[What this task involves]:
Your copy must hold every line of the records word for word. It must hold no pictures.

─── Material supplied ───

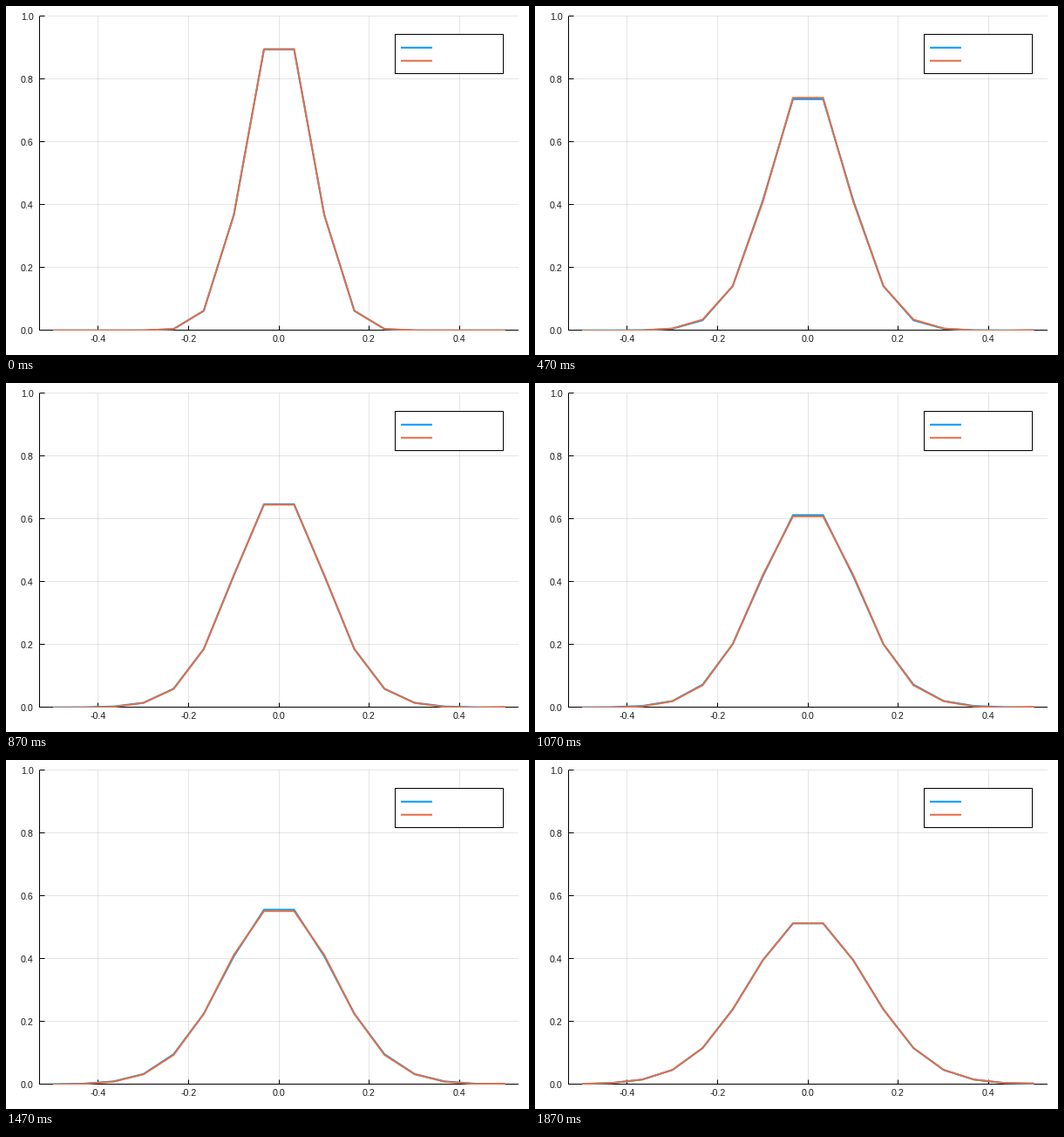
A matplotlib script that plays this animation: 600x400 px, repeating every 1.94 s.

```python
import numpy as np
import matplotlib.pyplot as plt
from matplotlib.animation import FuncAnimation
from matplotlib.patches import Rectangle

W, H, DPI = 600, 400, 100
PX = 72 / DPI                      # points per pixel
LOOP, TICK = 1940, 10              # ms
STEPS = 28
BLUE, ORANGE, INK = "#009afa", "#e36f47", "#1c1c1c"
LEFT, RIGHT, TOP, BOTTOM = 38.5, 588, 11.75, 371.75

plt.rcParams["font.family"] = "Liberation Sans"


def to_x(v):
    return 313.25 + 518.4 * v


def to_y(v):
    return BOTTOM - (BOTTOM - TOP) * v


def crisp(p):
    return np.floor(p) + 0.5


# Heat equation on 16 points with closed ends, solved through its eigenmodes.
N = 16
xs = np.linspace(-0.5, 0.5, N)
lap = np.eye(N, k=1) + np.eye(N, k=-1) - 2 * np.eye(N)
lap[0, 0] = lap[-1, -1] = -1
rates, modes = np.linalg.eigh(lap)
start = modes.T @ np.exp(-100 * xs**2)
RATE = 0.055                       # diffusion number per step

half = np.array([1, -1, 0, 0.5, 0.2, 0, 0, 0])
shape = np.concatenate([half[::-1], half])
tail = np.where(np.abs(xs) > 0.35, 1.0, 0.0)
tail[-1] = 0
edge = np.eye(N)[-1]


def data(k):
    return modes @ (np.exp(rates * RATE * k) * start)


def model(k):
    s = k / STEPS
    swing = 0.0052 * np.sin(2 * np.pi * s**0.779)
    sag = -0.0015 * np.sin(np.pi * s)
    return data(k) + swing * shape + sag * tail + 0.002 * np.sqrt(s) * edge


fig = plt.figure(figsize=(W / DPI, H / DPI), dpi=DPI, facecolor="white")
ax = fig.add_axes([0, 0, 1, 1])
ax.set(xlim=(0, W), ylim=(H, 0))
ax.axis("off")


def stroke(x, y, color="black", width=1, **kw):
    kw.setdefault("solid_capstyle", "butt")
    return ax.plot(x, y, color=color, lw=width * PX, snap=False, **kw)[0]


def label(x, y, text, ha="left", color=INK):
    ax.text(x, y, text, ha=ha, va="baseline", color=color, fontsize=10.67 * PX)


base = crisp(BOTTOM)
for v in np.linspace(-0.4, 0.4, 5):
    x = crisp(to_x(v))
    stroke([x, x], [TOP, BOTTOM], alpha=0.1, zorder=1)
    stroke([x, x], [base, base - 5], zorder=2)
    label(x - 0.3, 384.8, f"{v + 0:.1f}", "center")
for v in np.linspace(0, 1, 6):
    y = crisp(to_y(v))
    stroke([LEFT, RIGHT], [y, y], alpha=0.1, zorder=1)
    stroke([LEFT, LEFT + 6], [y, y], zorder=2)
    label(31.5, y + 4.2, f"{v:.1f}", "right")
stroke([LEFT, LEFT], [TOP, base + 0.5], zorder=2)
stroke([LEFT - 0.5, RIGHT], [base, base], zorder=2)

area = Rectangle((38, 11), 550, 361, transform=ax.transData)
curves = []
for color, solve in ((BLUE, data), (ORANGE, model)):
    line = stroke(to_x(xs), to_y(solve(0)), color, 2, zorder=3,
                  solid_joinstyle="round")
    line.set_clip_path(area)
    curves.append((line, solve))

ax.add_patch(Rectangle((446.5, 32.5), 124, 45, fc="white", ec="black",
                       lw=PX, snap=False, zorder=4))
for y, color, name in ((47.75, BLUE, "Data"), (62.75, ORANGE, "Neural PDE")):
    stroke([453, 489], [y, y], color, 2, zorder=5)
    label(493, y + 4, name, color="black")


def update(i):
    k = min(int((i + 0.5) * TICK * 0.015), STEPS)   # 15 steps per second
    for line, solve in curves:
        line.set_ydata(to_y(solve(k)))
    return [line for line, _ in curves]


anim = FuncAnimation(fig, update, frames=LOOP // TICK, interval=TICK,
                     repeat=True, repeat_delay=0, blit=False)
plt.show()
```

───

[Response]:
A matplotlib script that plays this animation: 600x400 px, repeating every 1.94 s.

```python
import numpy as np
import matplotlib.pyplot as plt
from matplotlib.animation import FuncAnimation
from matplotlib.patches import Rectangle

W, H, DPI = 600, 400, 100
PX = 72 / DPI                      # points per pixel
LOOP, TICK = 1940, 10              # ms
STEPS = 28
BLUE, ORANGE, INK = "#009afa", "#e36f47", "#1c1c1c"
LEFT, RIGHT, TOP, BOTTOM = 38.5, 588, 11.75, 371.75

plt.rcParams["font.family"] = "Liberation Sans"


def to_x(v):
    return 313.25 + 518.4 * v


def to_y(v):
    return BOTTOM - (BOTTOM - TOP) * v


def crisp(p):
    return np.floor(p) + 0.5


# Heat equation on 16 points with closed ends, solved through its eigenmodes.
N = 16
xs = np.linspace(-0.5, 0.5, N)
lap = np.eye(N, k=1) + np.eye(N, k=-1) - 2 * np.eye(N)
lap[0, 0] = lap[-1, -1] = -1
rates, modes = np.linalg.eigh(lap)
start = modes.T @ np.exp(-100 * xs**2)
RATE = 0.055                       # diffusion number per step

half = np.array([1, -1, 0, 0.5, 0.2, 0, 0, 0])
shape = np.concatenate([half[::-1], half])
tail = np.where(np.abs(xs) > 0.35, 1.0, 0.0)
tail[-1] = 0
edge = np.eye(N)[-1]


def data(k):
    return modes @ (np.exp(rates * RATE * k) * start)


def model(k):
    s = k / STEPS
    swing = 0.0052 * np.sin(2 * np.pi * s**0.779)
    sag = -0.0015 * np.sin(np.pi * s)
    return data(k) + swing * shape + sag * tail + 0.002 * np.sqrt(s) * edge


fig = plt.figure(figsize=(W / DPI, H / DPI), dpi=DPI, facecolor="white")
ax = fig.add_axes([0, 0, 1, 1])
ax.set(xlim=(0, W), ylim=(H, 0))
ax.axis("off")


def stroke(x, y, color="black", width=1, **kw):
    kw.setdefault("solid_capstyle", "butt")
    return ax.plot(x, y, color=color, lw=width * PX, snap=False, **kw)[0]


def label(x, y, text, ha="left", color=INK):
    ax.text(x, y, text, ha=ha, va="baseline", color=color, fontsize=10.67 * PX)


base = crisp(BOTTOM)
for v in np.linspace(-0.4, 0.4, 5):
    x = crisp(to_x(v))
    stroke([x, x], [TOP, BOTTOM], alpha=0.1, zorder=1)
    stroke([x, x], [base, base - 5], zorder=2)
    label(x - 0.3, 384.8, f"{v + 0:.1f}", "center")
for v in np.linspace(0, 1, 6):
    y = crisp(to_y(v))
    stroke([LEFT, RIGHT], [y, y], alpha=0.1, zorder=1)
    stroke([LEFT, LEFT + 6], [y, y], zorder=2)
    label(31.5, y + 4.2, f"{v:.1f}", "right")
stroke([LEFT, LEFT], [TOP, base + 0.5], zorder=2)
stroke([LEFT - 0.5, RIGHT], [base, base], zorder=2)

area = Rectangle((38, 11), 550, 361, transform=ax.transData)
curves = []
for color, solve in ((BLUE, data), (ORANGE, model)):
    line = stroke(to_x(xs), to_y(solve(0)), color, 2, zorder=3,
                  solid_joinstyle="round")
    line.set_clip_path(area)
    curves.append((line, solve))

ax.add_patch(Rectangle((446.5, 32.5), 124, 45, fc="white", ec="black",
                       lw=PX, snap=False, zorder=4))
for y, color, name in ((47.75, BLUE, "Data"), (62.75, ORANGE, "Neural PDE")):
    stroke([453, 489], [y, y], color, 2, zorder=5)
    label(493, y + 4, name, color="black")


def update(i):
    k = min(int((i + 0.5) * TICK * 0.015), STEPS)   # 15 steps per second
    for line, solve in curves:
        line.set_ydata(to_y(solve(k)))
    return [line for line, _ in curves]


anim = FuncAnimation(fig, update, frames=LOOP // TICK, interval=TICK,
                     repeat=True, repeat_delay=0, blit=False)
plt.show()
```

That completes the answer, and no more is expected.